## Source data
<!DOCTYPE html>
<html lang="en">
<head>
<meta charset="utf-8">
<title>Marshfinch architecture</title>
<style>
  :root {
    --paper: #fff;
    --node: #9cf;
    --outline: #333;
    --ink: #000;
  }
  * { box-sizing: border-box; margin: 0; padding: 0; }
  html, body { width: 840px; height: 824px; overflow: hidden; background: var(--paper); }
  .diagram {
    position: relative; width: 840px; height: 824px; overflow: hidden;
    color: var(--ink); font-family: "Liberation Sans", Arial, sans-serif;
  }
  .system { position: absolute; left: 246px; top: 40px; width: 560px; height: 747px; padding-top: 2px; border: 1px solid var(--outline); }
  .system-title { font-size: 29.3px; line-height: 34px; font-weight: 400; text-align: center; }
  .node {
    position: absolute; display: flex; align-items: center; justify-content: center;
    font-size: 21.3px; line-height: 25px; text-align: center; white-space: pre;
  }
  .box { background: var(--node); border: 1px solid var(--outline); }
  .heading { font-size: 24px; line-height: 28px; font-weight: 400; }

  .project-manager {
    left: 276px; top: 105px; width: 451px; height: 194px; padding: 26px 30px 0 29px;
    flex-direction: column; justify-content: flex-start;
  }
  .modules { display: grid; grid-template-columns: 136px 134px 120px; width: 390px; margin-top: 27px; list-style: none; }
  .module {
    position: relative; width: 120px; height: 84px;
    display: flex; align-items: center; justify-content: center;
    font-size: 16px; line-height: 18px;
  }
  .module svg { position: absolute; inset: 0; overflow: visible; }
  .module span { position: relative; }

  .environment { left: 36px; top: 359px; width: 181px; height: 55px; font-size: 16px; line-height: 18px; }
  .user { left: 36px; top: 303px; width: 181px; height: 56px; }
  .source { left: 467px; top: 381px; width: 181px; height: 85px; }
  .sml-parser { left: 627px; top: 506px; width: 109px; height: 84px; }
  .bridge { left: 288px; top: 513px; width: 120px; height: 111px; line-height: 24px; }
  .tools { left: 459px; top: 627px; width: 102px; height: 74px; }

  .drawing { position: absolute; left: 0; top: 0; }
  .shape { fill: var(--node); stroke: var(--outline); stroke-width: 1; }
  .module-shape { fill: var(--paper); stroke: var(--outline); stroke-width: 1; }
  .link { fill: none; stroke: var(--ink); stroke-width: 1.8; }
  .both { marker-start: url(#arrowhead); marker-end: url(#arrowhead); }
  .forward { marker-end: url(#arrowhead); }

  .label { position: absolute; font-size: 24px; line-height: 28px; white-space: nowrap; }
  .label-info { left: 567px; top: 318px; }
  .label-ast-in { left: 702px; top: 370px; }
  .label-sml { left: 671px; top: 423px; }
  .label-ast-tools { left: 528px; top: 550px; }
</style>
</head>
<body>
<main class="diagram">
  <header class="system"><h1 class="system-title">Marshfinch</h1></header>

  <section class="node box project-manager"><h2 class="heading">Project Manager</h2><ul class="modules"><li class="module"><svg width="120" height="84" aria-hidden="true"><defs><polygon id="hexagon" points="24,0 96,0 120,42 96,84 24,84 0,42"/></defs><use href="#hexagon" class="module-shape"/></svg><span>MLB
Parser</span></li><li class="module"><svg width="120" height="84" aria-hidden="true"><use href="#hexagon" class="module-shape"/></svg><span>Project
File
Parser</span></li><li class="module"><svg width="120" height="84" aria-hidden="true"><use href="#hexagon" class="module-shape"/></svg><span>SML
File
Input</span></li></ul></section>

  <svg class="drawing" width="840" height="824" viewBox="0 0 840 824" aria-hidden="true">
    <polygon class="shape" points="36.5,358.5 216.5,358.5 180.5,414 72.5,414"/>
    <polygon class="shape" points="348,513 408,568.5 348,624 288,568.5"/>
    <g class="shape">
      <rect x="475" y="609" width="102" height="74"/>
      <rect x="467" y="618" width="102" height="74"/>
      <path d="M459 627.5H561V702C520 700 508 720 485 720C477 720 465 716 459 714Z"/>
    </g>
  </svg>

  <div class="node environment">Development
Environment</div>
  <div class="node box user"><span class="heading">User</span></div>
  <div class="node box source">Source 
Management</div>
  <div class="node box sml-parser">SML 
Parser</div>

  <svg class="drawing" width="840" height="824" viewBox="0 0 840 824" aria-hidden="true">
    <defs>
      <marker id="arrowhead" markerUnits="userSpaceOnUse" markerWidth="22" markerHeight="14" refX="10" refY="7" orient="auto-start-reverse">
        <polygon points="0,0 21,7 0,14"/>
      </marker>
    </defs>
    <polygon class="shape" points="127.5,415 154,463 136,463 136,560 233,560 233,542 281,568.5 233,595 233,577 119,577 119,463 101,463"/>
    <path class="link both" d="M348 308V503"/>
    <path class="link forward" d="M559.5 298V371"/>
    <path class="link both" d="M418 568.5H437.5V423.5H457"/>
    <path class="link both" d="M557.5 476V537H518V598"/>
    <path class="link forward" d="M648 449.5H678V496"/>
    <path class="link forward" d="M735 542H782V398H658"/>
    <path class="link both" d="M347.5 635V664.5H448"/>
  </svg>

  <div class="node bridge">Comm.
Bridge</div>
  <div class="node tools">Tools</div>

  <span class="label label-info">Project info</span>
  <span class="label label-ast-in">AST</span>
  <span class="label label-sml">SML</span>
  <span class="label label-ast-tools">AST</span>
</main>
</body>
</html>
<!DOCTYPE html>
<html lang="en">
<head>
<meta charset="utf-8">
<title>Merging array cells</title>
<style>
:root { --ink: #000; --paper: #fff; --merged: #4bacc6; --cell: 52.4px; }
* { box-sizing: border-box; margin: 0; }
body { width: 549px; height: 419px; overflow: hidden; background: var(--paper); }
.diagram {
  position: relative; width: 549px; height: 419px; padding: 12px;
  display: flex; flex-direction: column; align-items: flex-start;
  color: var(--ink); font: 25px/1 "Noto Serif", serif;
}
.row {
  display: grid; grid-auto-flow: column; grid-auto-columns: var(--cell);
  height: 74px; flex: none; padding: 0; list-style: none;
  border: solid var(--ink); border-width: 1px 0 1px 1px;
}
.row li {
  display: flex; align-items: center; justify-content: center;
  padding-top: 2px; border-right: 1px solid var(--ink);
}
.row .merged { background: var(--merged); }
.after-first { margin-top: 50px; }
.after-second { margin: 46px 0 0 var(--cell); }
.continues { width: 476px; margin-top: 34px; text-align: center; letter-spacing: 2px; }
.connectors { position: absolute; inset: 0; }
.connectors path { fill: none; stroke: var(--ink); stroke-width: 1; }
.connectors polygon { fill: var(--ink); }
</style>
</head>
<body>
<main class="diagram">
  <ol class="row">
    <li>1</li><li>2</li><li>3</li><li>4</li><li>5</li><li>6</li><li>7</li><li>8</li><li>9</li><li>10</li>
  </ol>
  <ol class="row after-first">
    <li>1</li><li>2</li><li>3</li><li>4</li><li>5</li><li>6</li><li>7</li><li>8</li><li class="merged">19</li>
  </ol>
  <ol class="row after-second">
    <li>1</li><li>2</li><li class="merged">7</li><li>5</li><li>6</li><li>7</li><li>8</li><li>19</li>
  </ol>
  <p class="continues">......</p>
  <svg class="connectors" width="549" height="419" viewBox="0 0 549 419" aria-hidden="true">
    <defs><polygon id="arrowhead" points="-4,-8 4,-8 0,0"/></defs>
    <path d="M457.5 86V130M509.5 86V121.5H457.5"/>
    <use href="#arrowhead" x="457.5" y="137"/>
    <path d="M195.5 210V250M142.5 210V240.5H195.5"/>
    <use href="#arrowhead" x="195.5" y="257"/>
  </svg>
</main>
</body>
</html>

## What the task asks
Every entry is to be copied exactly, with none omitted.

## Written response
<!DOCTYPE html>
<html lang="en">
<head>
<meta charset="utf-8">
<title>Marshfinch architecture</title>
<style>
  :root {
    --paper: #fff;
    --node: #9cf;
    --outline: #333;
    --ink: #000;
  }
  * { box-sizing: border-box; margin: 0; padding: 0; }
  html, body { width: 840px; height: 824px; overflow: hidden; background: var(--paper); }
  .diagram {
    position: relative; width: 840px; height: 824px; overflow: hidden;
    color: var(--ink); font-family: "Liberation Sans", Arial, sans-serif;
  }
  .system { position: absolute; left: 246px; top: 40px; width: 560px; height: 747px; padding-top: 2px; border: 1px solid var(--outline); }
  .system-title { font-size: 29.3px; line-height: 34px; font-weight: 400; text-align: center; }
  .node {
    position: absolute; display: flex; align-items: center; justify-content: center;
    font-size: 21.3px; line-height: 25px; text-align: center; white-space: pre;
  }
  .box { background: var(--node); border: 1px solid var(--outline); }
  .heading { font-size: 24px; line-height: 28px; font-weight: 400; }

  .project-manager {
    left: 276px; top: 105px; width: 451px; height: 194px; padding: 26px 30px 0 29px;
    flex-direction: column; justify-content: flex-start;
  }
  .modules { display: grid; grid-template-columns: 136px 134px 120px; width: 390px; margin-top: 27px; list-style: none; }
  .module {
    position: relative; width: 120px; height: 84px;
    display: flex; align-items: center; justify-content: center;
    font-size: 16px; line-height: 18px;
  }
  .module svg { position: absolute; inset: 0; overflow: visible; }
  .module span { position: relative; }

  .environment { left: 36px; top: 359px; width: 181px; height: 55px; font-size: 16px; line-height: 18px; }
  .user { left: 36px; top: 303px; width: 181px; height: 56px; }
  .source { left: 467px; top: 381px; width: 181px; height: 85px; }
  .sml-parser { left: 627px; top: 506px; width: 109px; height: 84px; }
  .bridge { left: 288px; top: 513px; width: 120px; height: 111px; line-height: 24px; }
  .tools { left: 459px; top: 627px; width: 102px; height: 74px; }

  .drawing { position: absolute; left: 0; top: 0; }
  .shape { fill: var(--node); stroke: var(--outline); stroke-width: 1; }
  .module-shape { fill: var(--paper); stroke: var(--outline); stroke-width: 1; }
  .link { fill: none; stroke: var(--ink); stroke-width: 1.8; }
  .both { marker-start: url(#arrowhead); marker-end: url(#arrowhead); }
  .forward { marker-end: url(#arrowhead); }

  .label { position: absolute; font-size: 24px; line-height: 28px; white-space: nowrap; }
  .label-info { left: 567px; top: 318px; }
  .label-ast-in { left: 702px; top: 370px; }
  .label-sml { left: 671px; top: 423px; }
  .label-ast-tools { left: 528px; top: 550px; }
</style>
</head>
<body>
<main class="diagram">
  <header class="system"><h1 class="system-title">Marshfinch</h1></header>

  <section class="node box project-manager"><h2 class="heading">Project Manager</h2><ul class="modules"><li class="module"><svg width="120" height="84" aria-hidden="true"><defs><polygon id="hexagon" points="24,0 96,0 120,42 96,84 24,84 0,42"/></defs><use href="#hexagon" class="module-shape"/></svg><span>MLB
Parser</span></li><li class="module"><svg width="120" height="84" aria-hidden="true"><use href="#hexagon" class="module-shape"/></svg><span>Project
File
Parser</span></li><li class="module"><svg width="120" height="84" aria-hidden="true"><use href="#hexagon" class="module-shape"/></svg><span>SML
File
Input</span></li></ul></section>

  <svg class="drawing" width="840" height="824" viewBox="0 0 840 824" aria-hidden="true">
    <polygon class="shape" points="36.5,358.5 216.5,358.5 180.5,414 72.5,414"/>
    <polygon class="shape" points="348,513 408,568.5 348,624 288,568.5"/>
    <g class="shape">
      <rect x="475" y="609" width="102" height="74"/>
      <rect x="467" y="618" width="102" height="74"/>
      <path d="M459 627.5H561V702C520 700 508 720 485 720C477 720 465 716 459 714Z"/>
    </g>
  </svg>

  <div class="node environment">Development
Environment</div>
  <div class="node box user"><span class="heading">User</span></div>
  <div class="node box source">Source 
Management</div>
  <div class="node box sml-parser">SML 
Parser</div>

  <svg class="drawing" width="840" height="824" viewBox="0 0 840 824" aria-hidden="true">
    <defs>
      <marker id="arrowhead" markerUnits="userSpaceOnUse" markerWidth="22" markerHeight="14" refX="10" refY="7" orient="auto-start-reverse">
        <polygon points="0,0 21,7 0,14"/>
      </marker>
    </defs>
    <polygon class="shape" points="127.5,415 154,463 136,463 136,560 233,560 233,542 281,568.5 233,595 233,577 119,577 119,463 101,463"/>
    <path class="link both" d="M348 308V503"/>
    <path class="link forward" d="M559.5 298V371"/>
    <path class="link both" d="M418 568.5H437.5V423.5H457"/>
    <path class="link both" d="M557.5 476V537H518V598"/>
    <path class="link forward" d="M648 449.5H678V496"/>
    <path class="link forward" d="M735 542H782V398H658"/>
    <path class="link both" d="M347.5 635V664.5H448"/>
  </svg>

  <div class="node bridge">Comm.
Bridge</div>
  <div class="node tools">Tools</div>

  <span class="label label-info">Project info</span>
  <span class="label label-ast-in">AST</span>
  <span class="label label-sml">SML</span>
  <span class="label label-ast-tools">AST</span>
</main>
</body>
</html>
<!DOCTYPE html>
<html lang="en">
<head>
<meta charset="utf-8">
<title>Merging array cells</title>
<style>
:root { --ink: #000; --paper: #fff; --merged: #4bacc6; --cell: 52.4px; }
* { box-sizing: border-box; margin: 0; }
body { width: 549px; height: 419px; overflow: hidden; background: var(--paper); }
.diagram {
  position: relative; width: 549px; height: 419px; padding: 12px;
  display: flex; flex-direction: column; align-items: flex-start;
  color: var(--ink); font: 25px/1 "Noto Serif", serif;
}
.row {
  display: grid; grid-auto-flow: column; grid-auto-columns: var(--cell);
  height: 74px; flex: none; padding: 0; list-style: none;
  border: solid var(--ink); border-width: 1px 0 1px 1px;
}
.row li {
  display: flex; align-items: center; justify-content: center;
  padding-top: 2px; border-right: 1px solid var(--ink);
}
.row .merged { background: var(--merged); }
.after-first { margin-top: 50px; }
.after-second { margin: 46px 0 0 var(--cell); }
.continues { width: 476px; margin-top: 34px; text-align: center; letter-spacing: 2px; }
.connectors { position: absolute; inset: 0; }
.connectors path { fill: none; stroke: var(--ink); stroke-width: 1; }
.connectors polygon { fill: var(--ink); }
</style>
</head>
<body>
<main class="diagram">
  <ol class="row">
    <li>1</li><li>2</li><li>3</li><li>4</li><li>5</li><li>6</li><li>7</li><li>8</li><li>9</li><li>10</li>
  </ol>
  <ol class="row after-first">
    <li>1</li><li>2</li><li>3</li><li>4</li><li>5</li><li>6</li><li>7</li><li>8</li><li class="merged">19</li>
  </ol>
  <ol class="row after-second">
    <li>1</li><li>2</li><li class="merged">7</li><li>5</li><li>6</li><li>7</li><li>8</li><li>19</li>
  </ol>
  <p class="continues">......</p>
  <svg class="connectors" width="549" height="419" viewBox="0 0 549 419" aria-hidden="true">
    <defs><polygon id="arrowhead" points="-4,-8 4,-8 0,0"/></defs>
    <path d="M457.5 86V130M509.5 86V121.5H457.5"/>
    <use href="#arrowhead" x="457.5" y="137"/>
    <path d="M195.5 210V250M142.5 210V240.5H195.5"/>
    <use href="#arrowhead" x="195.5" y="257"/>
  </svg>
</main>
</body>
</html>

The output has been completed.